YOUR OBJECTIVE:
Please return every line of the records below that holds the word "tail".

DATA TO EXAMINE:
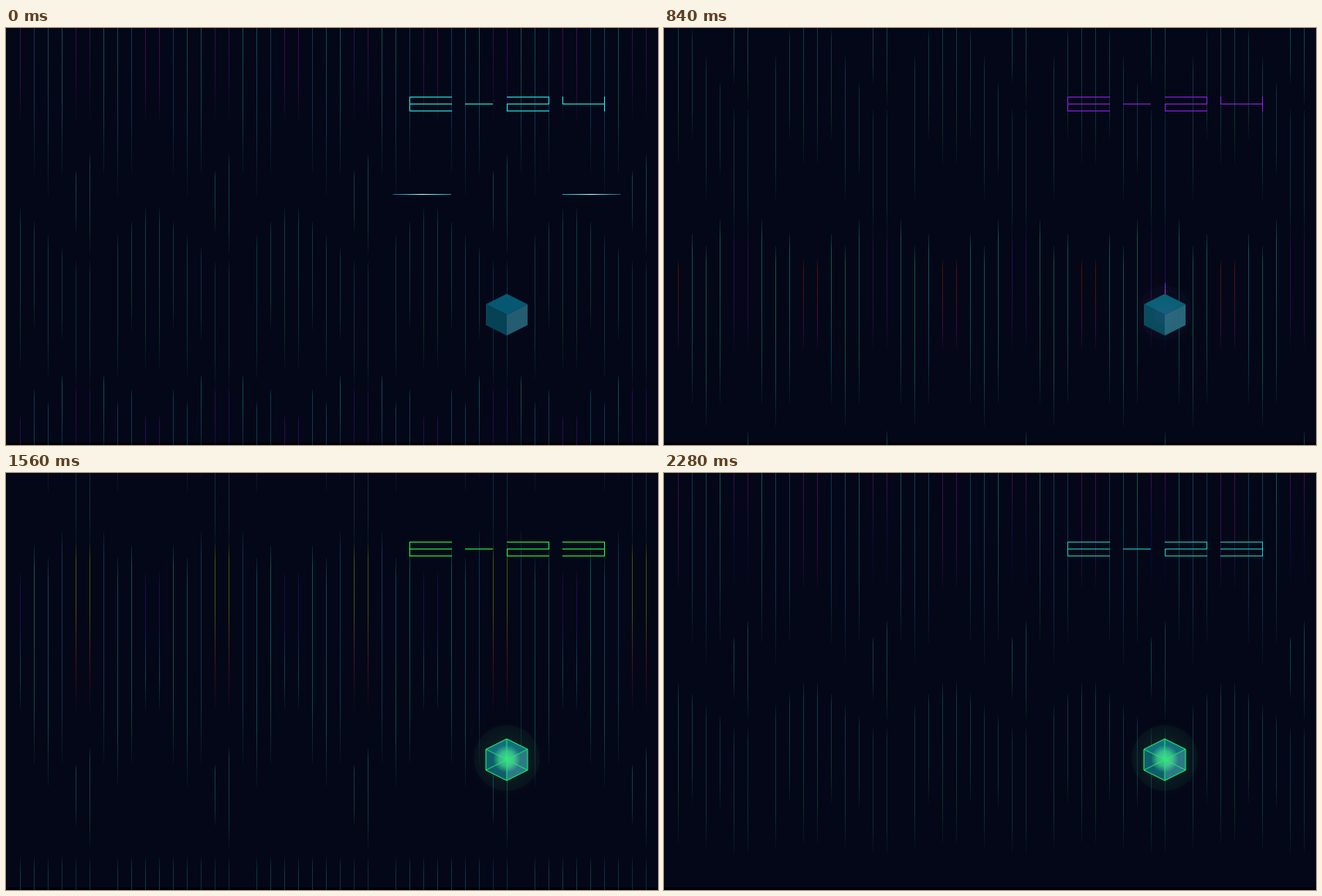
These frames come from a looping animation (750 px wide and 480 px high, 2400 ms). An HTML page with a canvas:

```html
<!DOCTYPE html>
<html lang="en">
<head>
<meta charset="utf-8">
<title>Energy cube</title>
<style>
html, body { margin: 0; width: 100%; height: 100%; overflow: hidden; background: #040717; }
canvas { display: block; width: 750px; height: 480px; }
</style>
</head>
<body>
<canvas id="stage" width="750" height="480"></canvas>
<script>
const ctx = document.getElementById('stage').getContext('2d');
const LOOP = 2.4, STEP = 0.12;
const CX = 576, CY = 330, BEAM_Y = 192, TO_CUBE = 114;

const ramp = (t, a, b) => Math.min(1, Math.max(0, (t - a) / (b - a)));
const smooth = x => x * x * (3 - 2 * x);
const mix = (a, b, p) => a + (b - a) * p;

// Columns mirror within each group of ten: rank 0 outside, rank 4 inside.
const rankOf = c => Math.min((c + 9) % 10, (10 - c % 10) % 10);

function streak(x, top, bottom, hues, alpha) {
  if (top > 480 || bottom < 0) return;
  const ink = (h, a) => `hsla(${h}, 78%, 21%, ${a * alpha})`;
  const g = ctx.createLinearGradient(0, top, 0, bottom);
  g.addColorStop(0, ink(hues[0], 0.3));
  g.addColorStop(0.1, ink(hues[0], 1));
  g.addColorStop(0.4, ink(hues[0], 1));
  g.addColorStop(0.75, ink(hues[1], 0.85));
  g.addColorStop(1, ink(hues[1], 0.15));
  ctx.fillStyle = g;
  ctx.fillRect(x, top, 1, bottom - top);
}

const cycleHue = t => 265 + 380 * smooth(ramp(t, 0.36, 1.8));

function trailHue(k, t) {
  if (k === 0) return cycleHue(t);
  if (k === 4) return cycleHue(t - 0.54);
  return 185 + 20 * Math.sin(3 * t + k);
}

// Long streaks that stretch while they climb.
function drawLong(x, k, t) {
  const top = 446 - 8 * k - 22 * (k % 2) - 213 * t;
  const bottom = 432 + 88 * Math.sin(Math.PI * k / 4) - 40 * t - 40 * t * t;
  const hues = [trailHue(k, t), trailHue(k, t - 0.25)];
  streak(x, top, Math.max(bottom, top + 75), hues, 0.78);
}

// Short streaks of fixed length; outer columns move faster.
function drawShort(x, k, t) {
  const top = 443 - (280 - 18 * k) * (t - 1.56);
  const len = 185 - 10 * k - 50 * (k % 2);
  streak(x, top, top + len, [178 + 5 * k, 155 + 8 * k], 0.55);
}

function drawExtra(x, c, t) {
  const top = (c % 10 === 5 ? 434 : 415) - 204 * (t - 1.08);
  streak(x, top, top + (c % 10 === 5 ? 70 : 115), [180, 160], 0.6);
}

function drawRain(t) {
  for (let c = 1; c <= 46; c++) {
    const k = rankOf(c), x = c * 16;
    for (const u of [t - LOOP, t, t + LOOP]) {
      if (u >= -STEP) drawLong(x, k, u);
      if (u > 1 && c % 10 !== 7) drawShort(x, k, u);
      if (u > 0.8 && k === 4) drawExtra(x, c, u);
    }
  }
}

const HUES = [[0, 184], [0.36, 135], [0.6, 220], [1.08, 320], [1.56, 495], [1.8, 528], [2.4, 546]];

function signalHue(t) {
  const i = HUES.findIndex(([at]) => at > t);
  const [a, ha] = HUES[i - 1], [b, hb] = HUES[i];
  return mix(ha, hb, ramp(t, a, b));
}

// Segments: top, middle, bottom, upper left, lower left, upper right, lower right.
const GLYPHS = { E: 'tmbpq', '-': 'm', 2: 'tmbqr', 3: 'tmbrs', 4: 'mprs' };

function drawGlyph(ch, x) {
  const w = ch === '-' ? 32 : 49, r = x + 48;
  const seg = {
    t: [x, 79, w, 1], m: [x, 87, w, 1], b: [x, 95, w, 1],
    p: [x, 79, 1, 9], q: [x, 87, 1, 9], r: [r, 79, 1, 9], s: [r, 87, 1, 9]
  };
  for (const k of GLYPHS[ch]) ctx.fillRect(...seg[k]);
}

function drawReadout(t) {
  ctx.fillStyle = `hsl(${signalHue(t)}, 85%, ${mix(52, 42, ramp(t, 1.5, 2.28))}%)`;
  const text = t < 1.2 ? 'E-24' : 'E-23';
  [464, 528, 576, 640].forEach((x, i) => drawGlyph(text[i], x));
}

// Two pulses meet at the centre, then fall into the cube.
function drawBeam(t) {
  const head = 277 * t - 64, tail = head - 67;
  if (tail > TO_CUBE) return;
  const hue = signalHue(t), p = ramp(t, 0, 0.36);
  if (tail < 0) {
    const near = Math.max(0, -head), y = Math.round(BEAM_Y - 1 + p);
    for (const dir of [-1, 1]) {
      const a = CX - dir * tail, b = CX + dir * near;
      const g = ctx.createLinearGradient(a, 0, b, 0);
      g.addColorStop(0, `hsla(${hue + 15}, 85%, 48%, ${mix(0.5, 1, p)})`);
      g.addColorStop(0.5, `hsl(${hue + 8}, 85%, ${mix(82, 50, p)}%)`);
      g.addColorStop(1, `hsla(${hue}, 85%, 50%, ${mix(0.6, 1, p)})`);
      ctx.fillStyle = g;
      ctx.fillRect(Math.min(a, b), y, -tail - near, 1);
    }
  }
  if (head > 0) {
    const y = BEAM_Y + Math.max(0, tail), end = BEAM_Y + Math.min(head, TO_CUBE);
    const spread = 45 * ramp(t, 0.36, 0.6);
    const g = ctx.createLinearGradient(0, y, 0, end);
    g.addColorStop(0, `hsl(${hue - spread}, 90%, 50%)`);
    g.addColorStop(1, `hsl(${hue + spread}, 90%, 48%)`);
    ctx.fillStyle = g;
    ctx.fillRect(CX, y, 1, end - y);
  }
}

const HEX = [[0, 24], [24, 12], [24, -12], [0, -24], [-24, -12], [-24, 12]];

function path(points) {
  ctx.beginPath();
  points.forEach(([x, y]) => ctx.lineTo(CX + x, CY + y));
  ctx.closePath();
}

function face(points, low, high, p) {
  path(points);
  ctx.fillStyle = `rgb(${low.map((v, i) => Math.round(mix(v, high[i], p)))})`;
  ctx.fill();
}

function glow(radius, rgb, alpha) {
  const g = ctx.createRadialGradient(CX, CY - 1, 0, CX, CY - 1, radius);
  g.addColorStop(0, `rgba(${rgb}, ${alpha})`);
  g.addColorStop(0.55, `rgba(${rgb}, ${alpha * 0.7})`);
  g.addColorStop(1, `rgba(${rgb}, 0)`);
  ctx.fillStyle = g;
  ctx.beginPath();
  ctx.arc(CX, CY - 1, radius, 0, 7);
  ctx.fill();
}

function drawCube(t) {
  const charge = ramp(t, 0.48, 1.5), lit = ramp(t, 1.02, 1.38), o = [0, 0];
  const tint = lit > 0.3 ? '80, 245, 150' : '120, 90, 200';
  if (charge) {
    ctx.fillStyle = `rgba(${tint}, ${mix(0.02, 0.035, charge)})`;
    ctx.beginPath();
    ctx.arc(CX, CY - 2, 28 + 10 * charge, 0, 7);
    ctx.fill();
    glow(42, tint, 0.07 * charge);
  }
  face([HEX[3], HEX[2], o, HEX[4]], [6, 88, 114], [18, 112, 126], charge);
  face([HEX[4], o, HEX[0], HEX[5]], [6, 66, 86], [14, 94, 108], charge);
  face([HEX[2], HEX[1], HEX[0], o], [36, 92, 114], [44, 122, 134], charge);
  if (charge) glow(16, tint, 0.8 * charge * charge);
  if (!lit) return;
  ctx.strokeStyle = lit < 0.3 ? '#30c8d8' : '#20f568';
  ctx.lineWidth = 1;
  ctx.setLineDash([160 * lit, 200]);
  path(HEX);
  ctx.stroke();
  ctx.setLineDash([]);
  ctx.globalAlpha = 0.85 * ramp(lit, 0.3, 1);
  ctx.beginPath();
  for (const [x, y] of HEX) {
    ctx.moveTo(CX + x, CY + y);
    ctx.lineTo(CX, CY);
  }
  ctx.stroke();
  ctx.globalAlpha = 1;
}

function draw(t) {
  ctx.fillStyle = '#040717';
  ctx.fillRect(0, 0, 750, 480);
  ctx.fillStyle = '#010108';
  ctx.fillRect(0, 477, 750, 3);
  drawRain(t);
  drawReadout(t);
  drawBeam(t);
  drawCube(t);
}

const start = performance.now();
function tick() {
  const t = ((performance.now() - start) / 1000) % LOOP;
  draw(Math.floor(t / STEP) * STEP);
  requestAnimationFrame(tick);
}
tick();
</script>
</body>
</html>
```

WRITTEN RESPONSE:
  const head = 277 * t - 64, tail = head - 67;
  if (tail > TO_CUBE) return;
  if (tail < 0) {
      const a = CX - dir * tail, b = CX + dir * near;
      ctx.fillRect(Math.min(a, b), y, -tail - near, 1);
    const y = BEAM_Y + Math.max(0, tail), end = BEAM_Y + Math.min(head, TO_CUBE);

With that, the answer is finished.